Election takes Israel's finger off trigger for war with Iran

The surprising results of Israel's election sent a message to Netanyahu not to be so trigger-happy in his threats toward Iran's nuclear program. The rise of centrist parties also sends a moderating message to the Middle East.

AP Photo
Yair Lapid, leader of Yesh Atid, gestures in Tel Aviv, Israel, after a surprise showing of his party in the Jan. 22 parliamentary elections.

The world can breathe a sigh of relief following Israel’s parliamentary elections on Tuesday. Voters there sent a clear message to Prime Minister Benjamin Netanyahu to take his finger off the trigger in his threat to attack Iran.

The center and pro-peace political parties gained a surprising number of seats against Mr. Netanyahu’s rightist coalition partners, although it may take weeks of negotiations before their clout is seen in a new government. But the point is made to the prime minister: Follow President Obama’s advice and don’t preemptively attack Iran’s nuclear facilities for now. Give economic santions and diplomacy a chance.

The election had a second message for those outside Israel, mainly for Arabs and Iranians.

Israel has long been a model of multiparty pluralism for suppressed Middle East masses. But this election, coming after the initial success of the Arab Spring in 2011, reinforced the merits and meaning of democracy. Israeli voters made clear that their leaders must be more transparent, fair, and accountable to domestic needs and less politically self-serving – a similar refrain held from Tunis to Tehran.

Case in point: Nearly half of the Knesset’s 120 seats will be filled by new faces. And the startling rise of a new party, Yesh Atid (There Is a Future), points to strong sentiments for moderation and inclusiveness in a very divided Israeli society.

The election is less clear about what Israel might do – or rather should do – to help create a nonmilitant, prosperous Palestinian state. While the rise of centrist parties may lead to less building in Jewish settlements on the West Bank, Israeli voters also didn’t endorse any big moves in the peace process or toward a two-state solution.

Palestinian leaders are too divided to offer a credible negotiating partner. Hamas and the Palestinian Authority have yet to patch up their differences over Israel’s right to exist. And Palestinian Authority President Mahmoud Abbas’s future is in doubt.

Still, the election results may help calm a Middle East in upheaval. Syria’s violent revolution could convulse the region if it results in chaos. Iran faces new elections, which could ignite another “green” revolt by disillusioned youth. Egypt’s new democracy needs regional stability to cope with severe economic challenges and questions over Islamic governance.

A more centered Israel, one that can now work more closely with the Obama administration, could be a force for resolving some of the region’s problems. Most of all, the lessening of the possibility of an Israel-Iran war is just what the Middle East needs. Israelis, more so than the outgoing Israeli government, may now be a more suitable partner for peace with the United States.

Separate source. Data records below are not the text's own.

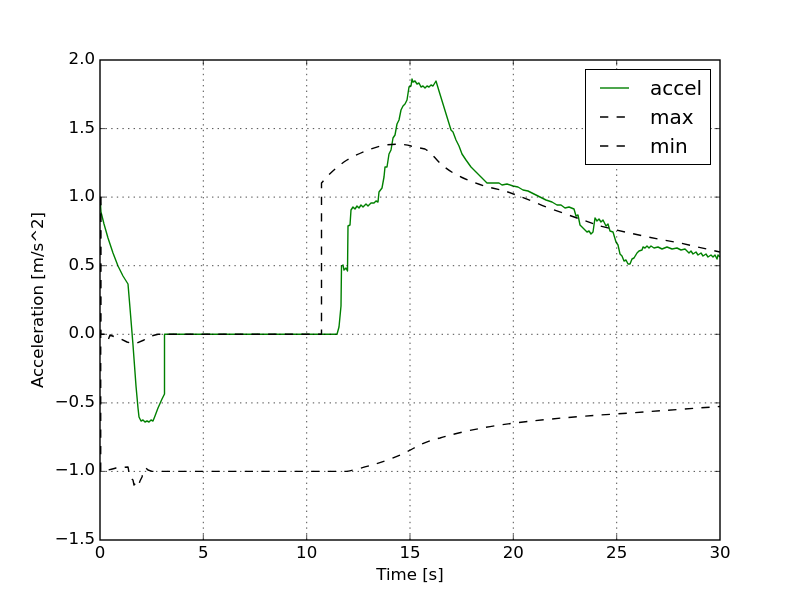
<!DOCTYPE html>
<html lang="en">
<head>
<meta charset="utf-8">
<title>Acceleration over time</title>
<style>
:root {
  --paper: #ffffff;
  --ink: #000000;
  --accel: #008000;
}
* { box-sizing: border-box; margin: 0; padding: 0; }
html, body { width: 800px; height: 600px; overflow: hidden; background: var(--paper); }
.chart {
  position: relative;
  width: 800px;
  height: 600px;
  overflow: hidden;
  background: var(--paper);
  color: var(--ink);
  font: 16.6px/1 "DejaVu Sans", sans-serif;
}
.plot { position: absolute; inset: 0; }
.grid { stroke: var(--ink); stroke-width: 0.7; stroke-dasharray: 1.4 4.2; }
.ticks { stroke: var(--ink); stroke-width: 0.7; }
.frame { fill: none; stroke: var(--ink); stroke-width: 1.4; }
.series { fill: none; stroke-width: 1.4; stroke-linejoin: round; }
.accel { stroke: var(--accel); }
.limit { stroke: var(--ink); stroke-dasharray: 8.3 8.3; }
.y-ticks, .x-ticks { position: absolute; display: flex; justify-content: space-between; list-style: none; }
.y-ticks { left: 0; top: 59px; width: 95px; height: 480px; flex-direction: column; align-items: flex-end; }
.y-ticks li { height: 0; line-height: 0; }
.x-ticks { left: 100px; top: 545px; width: 620px; }
.x-ticks li { width: 0; display: flex; justify-content: center; }
.x-title { position: absolute; left: 100px; top: 567px; width: 620px; text-align: center; }
.y-title {
  position: absolute;
  left: 38px;
  top: 300px;
  white-space: nowrap;
  transform: translate(-50%, -50%) rotate(-90deg);
}
.legend {
  position: absolute;
  left: 585px;
  top: 69px;
  width: 126px;
  height: 96px;
  padding: 3px 0 4px 14px;
  border: 1.4px solid var(--ink);
  background: var(--paper);
  font-size: 20px;
  list-style: none;
  display: grid;
  grid-template-rows: repeat(3, 1fr);
}
.legend li { display: flex; align-items: center; gap: 21px; }
.legend svg { display: block; flex: none; }
</style>
</head>
<body>
<main class="chart">
  <svg class="plot" width="800" height="600" viewBox="0 0 800 600" role="img" aria-label="Line chart of acceleration with its maximum and minimum limits over 30 seconds">
    <defs>
      <clipPath id="plot-area"><rect x="100" y="60" width="620" height="480"/></clipPath>
      <path id="x-marks" d="M203.3 0v5.5M306.7 0v5.5M410 0v5.5M513.3 0v5.5M616.7 0v5.5"/>
      <path id="y-marks" d="M0 128.6h5.5M0 197.1h5.5M0 265.7h5.5M0 334.3h5.5M0 402.9h5.5M0 471.4h5.5"/>
    </defs>

    <g clip-path="url(#plot-area)">
      <path class="series accel" d="M100 197L101 212L104 224L108 238L113 253L118 266L123 276L128 284L130 308L133 345L136 386L138 408L139 417L141 421L143 420L145 422L147 421L149 422L151 420L153 421L155 416L158 408L162 399L164.500 394V334.300H337L339 327L341 306L341.500 266L343 265L344 270L346 268L347.500 271L348 226L350 225L351 210L353 207L355 209L357 206L359 208L361 205L363 207L366 204L368 206L371 203L374 203L376 201L378 202L379 192L382 188L384 177L385 167L387 167L389 154L391 150L393 138L395 135L397 124L399 120L401 110L403 106L405 104L407 100L409 87L411 86L412 79L413 82L415 81L417 84L419 83L421 87L423 86L425 88L427 86L429 87L431 85L433 86L436 81L439 91L443 104L447 117L451 130L453 132L456 140L459 146L462 154L466 160L471 167L476 172L481 177L487 183H499L502 185L507 184L513 186L518 187L523 190L528 191L534 194L540 197L546 200L552 202L557 205L561 205L565 208L569 207L574 209L576 216L578 215L580 225L584 229L587 232L589 231L591 234L593 232L595 218L597 221L599 219L601 222L603 220L606 226L608 224L610 231L613 232L616 242L618 245L620 254L622 256L624 261L626 260L628 264L630 264L632 259L634 258L637 253L639 251L642 250L643 247L645 248L647 246L649 248L651 246L654 248L658 247L662 249L667 247L672 249L677 248L681 250L685 249L689 253L691 251L693 254L696 252L698 255L701 253L703 256L706 254L708 257L711 255L713 257L715 255L717 259L718 255L720 257"/>
      <path class="series limit" d="M100.700 197V334.300H108L108.500 339L110 335L115 337L121 339L127 342L132 343.500L137 343L144 340L151 336L158 334.300H321.500V183Q333 169 347 160Q366 149 385 145Q401 143 411 146L425 149Q430 152 437 160Q446 170 461 177Q474 183 488 187L505 191Q525 198 546 207Q574 217 600 226Q640 236 680 243L720 252"/>
      <path class="series limit" d="M100.700 197V471.400Q109 470 116 468L128 467L130 478L133 480L134 485L136 483L137 486L139 484L140 481L142 477L143 473L146 468L148 470L152 471.400H347Q367 467 385 461Q402 455 414 448Q426 441 440 438Q467 430 500 425Q550 418 616 414Q670 410 720 406.500"/>
    </g>

    <path class="grid" d="M203.300 540V60M306.700 540V60M410 540V60M513.300 540V60M616.700 540V60M100 128.600H720M100 197.100H720M100 265.700H720M100 334.300H720M100 402.900H720M100 471.400H720"/>
    <g class="ticks">
      <use href="#x-marks" y="60"/>
      <use href="#x-marks" y="534.5"/>
      <use href="#y-marks" x="100"/>
      <use href="#y-marks" x="714.5"/>
    </g>
    <rect class="frame" x="100" y="60" width="620" height="480"/>
  </svg>

  <ul class="y-ticks">
    <li>2.0</li>
    <li>1.5</li>
    <li>1.0</li>
    <li>0.5</li>
    <li>0.0</li>
    <li>−0.5</li>
    <li>−1.0</li>
    <li>−1.5</li>
  </ul>
  <p class="y-title">Acceleration [m/s^2]</p>

  <ul class="x-ticks">
    <li>0</li>
    <li>5</li>
    <li>10</li>
    <li>15</li>
    <li>20</li>
    <li>25</li>
    <li>30</li>
  </ul>
  <p class="x-title">Time [s]</p>

  <ul class="legend">
    <li><svg width="29" height="4" aria-hidden="true"><line class="series accel" x1="0" y1="2" x2="29" y2="2"/></svg>accel</li>
    <li><svg width="29" height="4" aria-hidden="true"><line class="series limit" x1="0" y1="2" x2="29" y2="2"/></svg>max</li>
    <li><svg width="29" height="4" aria-hidden="true"><line class="series limit" x1="0" y1="2" x2="29" y2="2"/></svg>min</li>
  </ul>
</main>
</body>
</html>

You've read  of  free articles. Subscribe to continue.

Dear Reader,

About a year ago, I happened upon this statement about the Monitor in the Harvard Business Review – under the charming heading of “do things that don’t interest you”:

“Many things that end up” being meaningful, writes social scientist Joseph Grenny, “have come from conference workshops, articles, or online videos that began as a chore and ended with an insight. My work in Kenya, for example, was heavily influenced by a Christian Science Monitor article I had forced myself to read 10 years earlier. Sometimes, we call things ‘boring’ simply because they lie outside the box we are currently in.”

If you were to come up with a punchline to a joke about the Monitor, that would probably be it. We’re seen as being global, fair, insightful, and perhaps a bit too earnest. We’re the bran muffin of journalism.

But you know what? We change lives. And I’m going to argue that we change lives precisely because we force open that too-small box that most human beings think they live in.

The Monitor is a peculiar little publication that’s hard for the world to figure out. We’re run by a church, but we’re not only for church members and we’re not about converting people. We’re known as being fair even as the world becomes as polarized as at any time since the newspaper’s founding in 1908.

We have a mission beyond circulation, we want to bridge divides. We’re about kicking down the door of thought everywhere and saying, “You are bigger and more capable than you realize. And we can prove it.”

If you’re looking for bran muffin journalism, you can subscribe to the Monitor for $15. You’ll get the Monitor Weekly magazine, the Monitor Daily email, and unlimited access to CSMonitor.com.